This is a guest post from Carlton Reid, executive editor of and the editor of, who commissioned and helped designed the great new Bike Hub app which uses our routing! Following on from his first guest post, he writes about version 2.0 of the BikeHub satnav & bikeshop-finder iPhone app.

I'm a Mac addict so am conflicted when I here use a phrase popularised by Microsoft but it's true, I do eat my own dogfood.

I use the product I made. Or, more accurately, the product I commissioned. The Bike Hub app was coded by Tinderhouse of Kent and is given away free on iTunes thanks to the UK bicycle industry's levy, Bike Hub.

The app started life as a journey planner (and bike shop finder) but Version 2.0 turned it into a turn-by-turn satnav, with voice directions and vibration alerts.

It's all well and good me using the app in my home town of Newcastle but that's no real test, that's merely fun. The real test was to use it in a place I'm unfamiliar with. Earlier this week I was in Coventry with my folding bike, researching the hidden history of late 19th Century cyclists and their role in creating better roads.

I had to get from out in the sticks through to the University of Warwick and then from there to a car showroom in Coventry before finally reaching the train station.

There's no handlebar holder for the iPhone 4 (yet, there's one due from Dahon any day now) so I was going to have to rely on the voice and vibrate alerts. With an earbud in one ear I could listen to the synthetic voice, and still be aware of noises around me.

On roads, this worked fine. The satnav voice directed me to take lots of turns so I could stay away from Coventry's murderous dual carriageways. But when it came to being directed on bike paths, I had to stop and use visual guidance from the 3D map. When the app told me to go 'straight on' in my ear, I could see from the map that what it meant was divert to the cycle path. When cycle paths are well marked this system worked well but in Coventry town centre there are quite a few cycle underpasses to navigate and without looking at the 3D map I would have been flummoxed by using voice alone: there were too many un-named cut-throughs to navigate. Roads all have names; Sustrans' National Cycle Routes are listed by NCN#; but short cuts are denoted merely by 'link to'. Without a map to look at (and even with a map to look at) finding your way from a road via the app's 'link to' message can be confusing.

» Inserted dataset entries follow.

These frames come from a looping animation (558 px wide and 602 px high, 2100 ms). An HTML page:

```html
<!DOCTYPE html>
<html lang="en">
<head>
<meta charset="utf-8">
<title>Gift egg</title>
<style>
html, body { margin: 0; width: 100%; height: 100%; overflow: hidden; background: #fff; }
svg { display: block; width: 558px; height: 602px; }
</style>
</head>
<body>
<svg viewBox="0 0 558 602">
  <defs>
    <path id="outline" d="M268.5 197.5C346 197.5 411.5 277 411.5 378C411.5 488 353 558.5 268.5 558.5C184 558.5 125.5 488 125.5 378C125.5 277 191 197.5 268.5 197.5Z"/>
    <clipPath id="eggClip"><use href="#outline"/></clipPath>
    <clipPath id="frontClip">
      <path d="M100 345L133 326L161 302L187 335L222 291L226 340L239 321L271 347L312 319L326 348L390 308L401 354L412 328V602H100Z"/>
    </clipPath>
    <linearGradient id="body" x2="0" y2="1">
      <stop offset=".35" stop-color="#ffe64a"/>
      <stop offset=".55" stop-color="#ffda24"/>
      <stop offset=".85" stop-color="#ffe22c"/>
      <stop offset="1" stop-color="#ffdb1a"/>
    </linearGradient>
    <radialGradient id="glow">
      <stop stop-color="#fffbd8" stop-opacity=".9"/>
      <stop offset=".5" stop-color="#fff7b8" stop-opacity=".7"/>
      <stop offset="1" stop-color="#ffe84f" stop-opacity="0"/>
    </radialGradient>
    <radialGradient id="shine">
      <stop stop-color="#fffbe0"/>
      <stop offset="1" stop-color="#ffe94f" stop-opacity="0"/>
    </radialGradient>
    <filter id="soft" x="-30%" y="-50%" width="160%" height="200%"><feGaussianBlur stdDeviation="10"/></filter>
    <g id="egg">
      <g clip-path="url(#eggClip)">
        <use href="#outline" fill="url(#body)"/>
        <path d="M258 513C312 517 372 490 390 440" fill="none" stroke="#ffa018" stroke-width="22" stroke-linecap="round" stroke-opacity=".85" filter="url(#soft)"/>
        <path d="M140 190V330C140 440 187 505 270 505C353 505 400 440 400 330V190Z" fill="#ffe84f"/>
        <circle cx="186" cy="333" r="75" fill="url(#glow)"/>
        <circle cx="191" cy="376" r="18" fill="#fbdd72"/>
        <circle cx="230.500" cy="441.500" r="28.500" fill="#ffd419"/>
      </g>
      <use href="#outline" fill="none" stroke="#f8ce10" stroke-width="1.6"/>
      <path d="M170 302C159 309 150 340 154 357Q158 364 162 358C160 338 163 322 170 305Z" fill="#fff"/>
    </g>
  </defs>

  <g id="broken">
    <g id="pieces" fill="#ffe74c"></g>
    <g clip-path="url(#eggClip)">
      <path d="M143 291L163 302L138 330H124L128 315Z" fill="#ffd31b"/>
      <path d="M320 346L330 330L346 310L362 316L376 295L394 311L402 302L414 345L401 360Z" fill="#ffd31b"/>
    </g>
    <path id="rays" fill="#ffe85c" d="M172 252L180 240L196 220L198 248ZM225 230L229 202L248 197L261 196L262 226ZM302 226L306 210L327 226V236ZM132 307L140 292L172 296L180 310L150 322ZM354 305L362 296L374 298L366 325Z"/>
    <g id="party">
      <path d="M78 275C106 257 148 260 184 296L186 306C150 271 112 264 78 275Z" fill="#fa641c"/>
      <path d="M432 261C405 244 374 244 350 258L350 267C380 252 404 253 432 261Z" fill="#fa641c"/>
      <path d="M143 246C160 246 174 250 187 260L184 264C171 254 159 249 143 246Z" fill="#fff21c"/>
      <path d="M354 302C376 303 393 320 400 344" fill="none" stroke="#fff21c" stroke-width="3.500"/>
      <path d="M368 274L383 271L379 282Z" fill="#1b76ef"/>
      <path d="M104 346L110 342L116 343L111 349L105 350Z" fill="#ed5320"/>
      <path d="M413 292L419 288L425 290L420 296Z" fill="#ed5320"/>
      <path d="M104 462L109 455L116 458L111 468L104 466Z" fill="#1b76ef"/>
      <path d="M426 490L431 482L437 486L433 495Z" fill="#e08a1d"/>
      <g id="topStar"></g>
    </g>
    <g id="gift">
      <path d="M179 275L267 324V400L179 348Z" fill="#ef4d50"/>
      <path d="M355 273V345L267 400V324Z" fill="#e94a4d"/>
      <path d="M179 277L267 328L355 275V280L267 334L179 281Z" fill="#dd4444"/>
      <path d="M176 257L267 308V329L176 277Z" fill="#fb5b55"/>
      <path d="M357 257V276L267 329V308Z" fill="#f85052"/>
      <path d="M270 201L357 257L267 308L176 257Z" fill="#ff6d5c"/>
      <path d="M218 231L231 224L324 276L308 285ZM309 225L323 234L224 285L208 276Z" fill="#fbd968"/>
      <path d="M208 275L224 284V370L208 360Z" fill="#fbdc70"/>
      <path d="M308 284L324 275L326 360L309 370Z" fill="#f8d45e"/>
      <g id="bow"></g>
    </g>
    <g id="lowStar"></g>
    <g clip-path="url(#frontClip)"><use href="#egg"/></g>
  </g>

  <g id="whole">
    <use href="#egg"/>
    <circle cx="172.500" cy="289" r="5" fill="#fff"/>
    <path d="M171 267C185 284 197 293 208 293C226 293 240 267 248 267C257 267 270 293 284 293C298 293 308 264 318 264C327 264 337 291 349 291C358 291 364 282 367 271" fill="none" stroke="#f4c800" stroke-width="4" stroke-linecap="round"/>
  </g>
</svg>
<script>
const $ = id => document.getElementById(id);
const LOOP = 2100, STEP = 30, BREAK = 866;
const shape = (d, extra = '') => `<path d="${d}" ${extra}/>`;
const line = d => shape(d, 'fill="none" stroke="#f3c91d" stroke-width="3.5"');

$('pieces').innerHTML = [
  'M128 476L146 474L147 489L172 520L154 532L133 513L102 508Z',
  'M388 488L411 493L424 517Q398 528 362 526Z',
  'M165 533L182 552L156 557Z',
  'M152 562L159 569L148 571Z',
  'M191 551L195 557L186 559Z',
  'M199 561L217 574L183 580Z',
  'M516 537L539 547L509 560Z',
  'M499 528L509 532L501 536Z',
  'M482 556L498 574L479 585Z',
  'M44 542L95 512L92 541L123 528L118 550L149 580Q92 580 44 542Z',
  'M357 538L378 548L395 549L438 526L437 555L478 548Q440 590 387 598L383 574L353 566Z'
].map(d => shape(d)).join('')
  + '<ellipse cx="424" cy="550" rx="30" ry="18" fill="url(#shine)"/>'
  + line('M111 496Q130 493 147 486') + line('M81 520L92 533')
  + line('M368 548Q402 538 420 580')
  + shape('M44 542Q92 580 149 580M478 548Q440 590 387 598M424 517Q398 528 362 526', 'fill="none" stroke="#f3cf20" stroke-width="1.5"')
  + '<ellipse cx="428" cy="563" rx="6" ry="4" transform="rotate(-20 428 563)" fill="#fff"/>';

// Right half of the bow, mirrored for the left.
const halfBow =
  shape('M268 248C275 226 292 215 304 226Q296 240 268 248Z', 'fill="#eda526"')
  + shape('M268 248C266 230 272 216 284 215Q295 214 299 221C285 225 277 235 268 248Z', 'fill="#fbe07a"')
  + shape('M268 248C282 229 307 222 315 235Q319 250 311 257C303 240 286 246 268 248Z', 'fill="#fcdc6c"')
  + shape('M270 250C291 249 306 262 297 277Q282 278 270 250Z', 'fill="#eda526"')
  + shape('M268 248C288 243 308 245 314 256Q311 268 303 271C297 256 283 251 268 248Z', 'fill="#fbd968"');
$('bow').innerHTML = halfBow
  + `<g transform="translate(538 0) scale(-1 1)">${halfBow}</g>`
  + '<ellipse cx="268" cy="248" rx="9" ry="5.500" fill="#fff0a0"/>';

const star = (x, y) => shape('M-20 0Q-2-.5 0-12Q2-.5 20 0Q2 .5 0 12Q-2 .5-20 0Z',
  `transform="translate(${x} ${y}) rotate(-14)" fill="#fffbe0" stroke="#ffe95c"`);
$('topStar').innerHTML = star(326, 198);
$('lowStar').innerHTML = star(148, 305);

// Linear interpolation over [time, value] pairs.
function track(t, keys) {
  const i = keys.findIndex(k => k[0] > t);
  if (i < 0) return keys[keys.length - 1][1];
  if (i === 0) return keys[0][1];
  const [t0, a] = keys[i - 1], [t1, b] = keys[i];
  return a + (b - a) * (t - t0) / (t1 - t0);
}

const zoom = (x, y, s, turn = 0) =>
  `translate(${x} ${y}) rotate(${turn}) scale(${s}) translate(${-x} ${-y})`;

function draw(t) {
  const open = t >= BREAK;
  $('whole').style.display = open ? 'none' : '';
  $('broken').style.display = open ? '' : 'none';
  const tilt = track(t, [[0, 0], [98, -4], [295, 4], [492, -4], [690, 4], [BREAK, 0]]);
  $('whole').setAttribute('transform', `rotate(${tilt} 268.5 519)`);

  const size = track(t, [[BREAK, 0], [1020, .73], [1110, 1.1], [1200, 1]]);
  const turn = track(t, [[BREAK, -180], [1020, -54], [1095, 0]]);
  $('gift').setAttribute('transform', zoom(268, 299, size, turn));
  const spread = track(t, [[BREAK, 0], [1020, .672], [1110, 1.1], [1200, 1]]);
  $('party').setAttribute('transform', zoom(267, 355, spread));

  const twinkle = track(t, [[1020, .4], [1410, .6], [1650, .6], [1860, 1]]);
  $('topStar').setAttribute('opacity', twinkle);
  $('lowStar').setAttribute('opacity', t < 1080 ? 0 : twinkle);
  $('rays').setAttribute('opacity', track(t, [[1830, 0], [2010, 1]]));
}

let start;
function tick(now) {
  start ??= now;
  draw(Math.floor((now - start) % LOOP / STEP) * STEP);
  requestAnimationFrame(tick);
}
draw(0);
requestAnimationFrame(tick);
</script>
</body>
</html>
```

But when it works well, the satnav functionality works brilliantly. I was guided through short-cuts on the car-strangled campus of the University of Warwick and, once into Coventry, guided on Sustrans NCN routes, including bike bridges over nasty looking dual carriageways. Appropriately, I was guided past the statue of James Starley, one of the founding fathers of the UK bicycle industry, uncle of JK Starley, the designer of the Rover Safety bicycle, direct forerunner to the modern bicycle.

This status isn't listed on OpenStreetMap. I shall add it.

2 thoughts to “Guest post: Satnavving through the snow

Leave a comment